A good inpatient or residential rehab will have a strong program of aftercare, consisting of continuing psychiatric care for a minimum of one year after the patient leaves active treatment. Aftercare must also include ensuring the client is engaged in self-help sobriety groups, medical care or mental health therapy if needed, and even a vocational program. Relapse rates after therapy can be over 50% within one year, so any type of successful treatment must include comprehensive relapse prevention and aftercare programs.
Does the program start with detoxification?
Some residential or inpatient treatment programs expect people to detox from all drugs before their treatment program. In cases of severe and long-term use or acute overdose, this is not a safe choice and withdrawal must be managed in a hospitalized setting. Some people with consistent and severe mental disease might have an abrupt decline of their psychiatric disorders throughout withdrawal, leading them to be a threat to themselves or other people.
Are there other crucial attributes of the program to think about?
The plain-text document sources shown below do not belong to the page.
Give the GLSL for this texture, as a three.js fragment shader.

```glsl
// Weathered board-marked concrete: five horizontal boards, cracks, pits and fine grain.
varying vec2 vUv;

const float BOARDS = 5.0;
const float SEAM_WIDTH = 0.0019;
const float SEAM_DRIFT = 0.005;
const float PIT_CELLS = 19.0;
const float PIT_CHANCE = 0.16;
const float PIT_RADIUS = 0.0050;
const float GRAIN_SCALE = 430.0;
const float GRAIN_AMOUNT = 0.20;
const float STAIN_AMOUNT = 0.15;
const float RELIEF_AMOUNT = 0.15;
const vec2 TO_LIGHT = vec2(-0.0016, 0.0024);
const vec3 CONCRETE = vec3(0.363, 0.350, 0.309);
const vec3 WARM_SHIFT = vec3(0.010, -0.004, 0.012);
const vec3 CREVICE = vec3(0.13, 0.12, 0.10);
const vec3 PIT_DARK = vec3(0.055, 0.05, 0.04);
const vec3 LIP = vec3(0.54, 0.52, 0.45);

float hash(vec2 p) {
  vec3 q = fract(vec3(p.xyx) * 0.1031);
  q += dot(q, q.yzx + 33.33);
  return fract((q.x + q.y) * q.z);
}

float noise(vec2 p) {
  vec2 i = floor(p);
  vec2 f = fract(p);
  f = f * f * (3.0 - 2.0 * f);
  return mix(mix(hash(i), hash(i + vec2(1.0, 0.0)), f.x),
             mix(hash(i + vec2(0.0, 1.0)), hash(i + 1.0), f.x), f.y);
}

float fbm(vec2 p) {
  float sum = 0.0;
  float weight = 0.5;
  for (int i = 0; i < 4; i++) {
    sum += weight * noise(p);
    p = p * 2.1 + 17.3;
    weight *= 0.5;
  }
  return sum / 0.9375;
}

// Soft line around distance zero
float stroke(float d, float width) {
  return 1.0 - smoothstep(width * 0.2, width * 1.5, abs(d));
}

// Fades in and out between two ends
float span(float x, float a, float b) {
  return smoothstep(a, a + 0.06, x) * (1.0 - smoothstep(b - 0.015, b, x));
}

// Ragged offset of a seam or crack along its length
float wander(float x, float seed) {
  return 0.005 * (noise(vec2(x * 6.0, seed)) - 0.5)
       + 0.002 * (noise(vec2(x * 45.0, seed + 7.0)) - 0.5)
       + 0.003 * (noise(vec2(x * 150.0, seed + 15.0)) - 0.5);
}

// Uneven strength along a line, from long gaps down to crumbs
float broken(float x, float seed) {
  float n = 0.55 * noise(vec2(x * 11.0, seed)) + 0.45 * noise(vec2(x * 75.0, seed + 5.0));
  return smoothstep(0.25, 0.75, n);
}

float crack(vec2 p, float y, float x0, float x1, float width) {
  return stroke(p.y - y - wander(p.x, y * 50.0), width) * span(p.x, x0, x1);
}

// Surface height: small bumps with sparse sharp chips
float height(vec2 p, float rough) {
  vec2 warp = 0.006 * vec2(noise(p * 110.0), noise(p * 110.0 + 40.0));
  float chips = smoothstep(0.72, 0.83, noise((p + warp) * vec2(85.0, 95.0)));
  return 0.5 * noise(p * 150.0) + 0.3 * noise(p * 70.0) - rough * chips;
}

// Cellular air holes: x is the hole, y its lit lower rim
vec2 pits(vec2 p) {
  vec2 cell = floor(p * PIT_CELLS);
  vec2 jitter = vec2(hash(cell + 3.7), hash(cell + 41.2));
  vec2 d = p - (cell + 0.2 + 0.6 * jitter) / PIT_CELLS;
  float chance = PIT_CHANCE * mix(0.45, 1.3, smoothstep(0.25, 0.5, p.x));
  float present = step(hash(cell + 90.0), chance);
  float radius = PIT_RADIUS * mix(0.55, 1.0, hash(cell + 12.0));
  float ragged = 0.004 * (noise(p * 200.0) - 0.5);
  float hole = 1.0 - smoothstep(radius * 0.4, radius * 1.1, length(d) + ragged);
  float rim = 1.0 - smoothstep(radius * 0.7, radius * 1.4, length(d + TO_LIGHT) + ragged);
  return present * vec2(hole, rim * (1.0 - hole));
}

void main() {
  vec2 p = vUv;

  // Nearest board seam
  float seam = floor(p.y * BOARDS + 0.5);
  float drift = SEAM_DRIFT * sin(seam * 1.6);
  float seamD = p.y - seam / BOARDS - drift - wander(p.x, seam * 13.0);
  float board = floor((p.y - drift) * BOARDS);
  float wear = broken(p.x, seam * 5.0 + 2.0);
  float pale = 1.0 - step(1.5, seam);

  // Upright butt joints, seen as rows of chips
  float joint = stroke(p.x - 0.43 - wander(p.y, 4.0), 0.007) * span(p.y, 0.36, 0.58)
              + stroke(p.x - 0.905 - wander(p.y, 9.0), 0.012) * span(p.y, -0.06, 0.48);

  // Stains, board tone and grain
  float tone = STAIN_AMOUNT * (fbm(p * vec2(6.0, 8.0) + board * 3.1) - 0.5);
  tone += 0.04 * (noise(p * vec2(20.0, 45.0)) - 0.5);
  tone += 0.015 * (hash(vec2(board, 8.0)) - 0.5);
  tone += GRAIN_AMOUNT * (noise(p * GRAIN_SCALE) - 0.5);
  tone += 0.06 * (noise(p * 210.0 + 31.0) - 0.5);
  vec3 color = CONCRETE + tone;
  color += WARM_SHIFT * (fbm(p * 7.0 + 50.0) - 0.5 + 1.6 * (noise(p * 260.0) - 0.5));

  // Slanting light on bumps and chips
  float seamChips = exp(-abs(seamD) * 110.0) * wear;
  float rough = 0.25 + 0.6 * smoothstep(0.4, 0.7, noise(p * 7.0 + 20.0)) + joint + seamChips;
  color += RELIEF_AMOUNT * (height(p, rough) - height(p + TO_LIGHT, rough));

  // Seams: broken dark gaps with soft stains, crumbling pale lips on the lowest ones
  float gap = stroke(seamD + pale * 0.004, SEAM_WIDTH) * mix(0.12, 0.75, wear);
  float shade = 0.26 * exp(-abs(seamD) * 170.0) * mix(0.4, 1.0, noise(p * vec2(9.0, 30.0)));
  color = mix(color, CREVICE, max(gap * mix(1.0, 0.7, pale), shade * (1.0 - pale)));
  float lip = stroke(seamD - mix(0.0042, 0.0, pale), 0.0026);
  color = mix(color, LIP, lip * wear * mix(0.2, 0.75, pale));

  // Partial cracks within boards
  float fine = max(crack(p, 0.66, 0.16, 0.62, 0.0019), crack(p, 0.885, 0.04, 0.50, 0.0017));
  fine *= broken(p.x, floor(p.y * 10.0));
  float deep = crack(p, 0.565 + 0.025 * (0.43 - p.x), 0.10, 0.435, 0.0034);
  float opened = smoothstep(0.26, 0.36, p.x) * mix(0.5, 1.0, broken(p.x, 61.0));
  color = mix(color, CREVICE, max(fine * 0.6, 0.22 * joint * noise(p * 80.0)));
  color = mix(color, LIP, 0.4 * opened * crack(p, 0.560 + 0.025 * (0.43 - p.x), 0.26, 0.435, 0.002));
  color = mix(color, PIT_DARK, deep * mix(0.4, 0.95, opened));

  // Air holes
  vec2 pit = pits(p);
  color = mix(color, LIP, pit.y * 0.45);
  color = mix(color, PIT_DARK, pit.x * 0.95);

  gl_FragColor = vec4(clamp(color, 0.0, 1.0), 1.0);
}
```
Some inpatient and residential rehab centers just treat one sex or certain age groups of patients. Others are open just to individuals without a considerable criminal history. Some programs have constraints on visitors or may restrict a client’s accessibility to telephone, television, internet, and so on. They slowly provide these things as privileges for achieving particular program milestones. Some programs provide personal bedrooms, while others are dormitory-style or offer only shared rooms. These may be important issues to consider prior to admission.
What is the cost of the program and what are the payment options?
Numerous long-time problem drinkers and addicts have lost their jobs and medical insurance benefits, leaving them with few choices to pay for treatment. Residential and inpatient care costs differ widely, based on the way they are funded. Even patients that still have coverage find their insurance coverage varies greatly, based on the kind and size of rehab. If a person has health insurance coverage, contact the insurance company to discover what they cover.
Talk about your choices for treatment, including inpatient and residential treatment, copays, deductibles and out-of-pocket expenses. Talk with the treatment facilities to see if they have choices for funding the remainder. Many programs offer payment plans.
Patients without insurance coverage might qualify for Medicaid or Medicare funding. Commonly, the rehab center can assist with this application. Call the Substance Abuse and Mental Health Services Administration (SAMHSA). They are a superb source of details concerning numerous rehab programs along with payment and financing options for recovery.
Where to Find Inpatient Substance Abuse Rehabilitation Services.
Virtually every state has information for inpatient and residential drug abuse rehabs. Do an Internet look for your state + “inpatient substance abuse rehabilitation” or your state + “inpatient alcohol treatment” and discover a link to the state’s network of treatment facilities. Find the link ending with.gov instead of one of the sponsored links on top of the search page. Here are various other superb resources to find inpatient drug rehab centers in your area:
NIDA– the National Institute on Drug Abuse, supplies a wide range of info, links and other information to assist families and individuals.
The American Society for Addiction Medicine (ASAM) supports Addiction Medicine Doctors who deal with drug and alcohol addicts throughout recovery. Their website on treatment offers addicts, problem drinkers and their families a variety of sources concerning treatment options, questions to ask and info needed to continue in recovery.
Inpatient treatment for Veteran’s is available with the V.A. Health Services.
Numerous therapy centers accept state Medicaid payments. A list of these programs is located at the Medicaid.gov website. You should likewise check with both your state Medicaid and with the facility prior to entering treatment.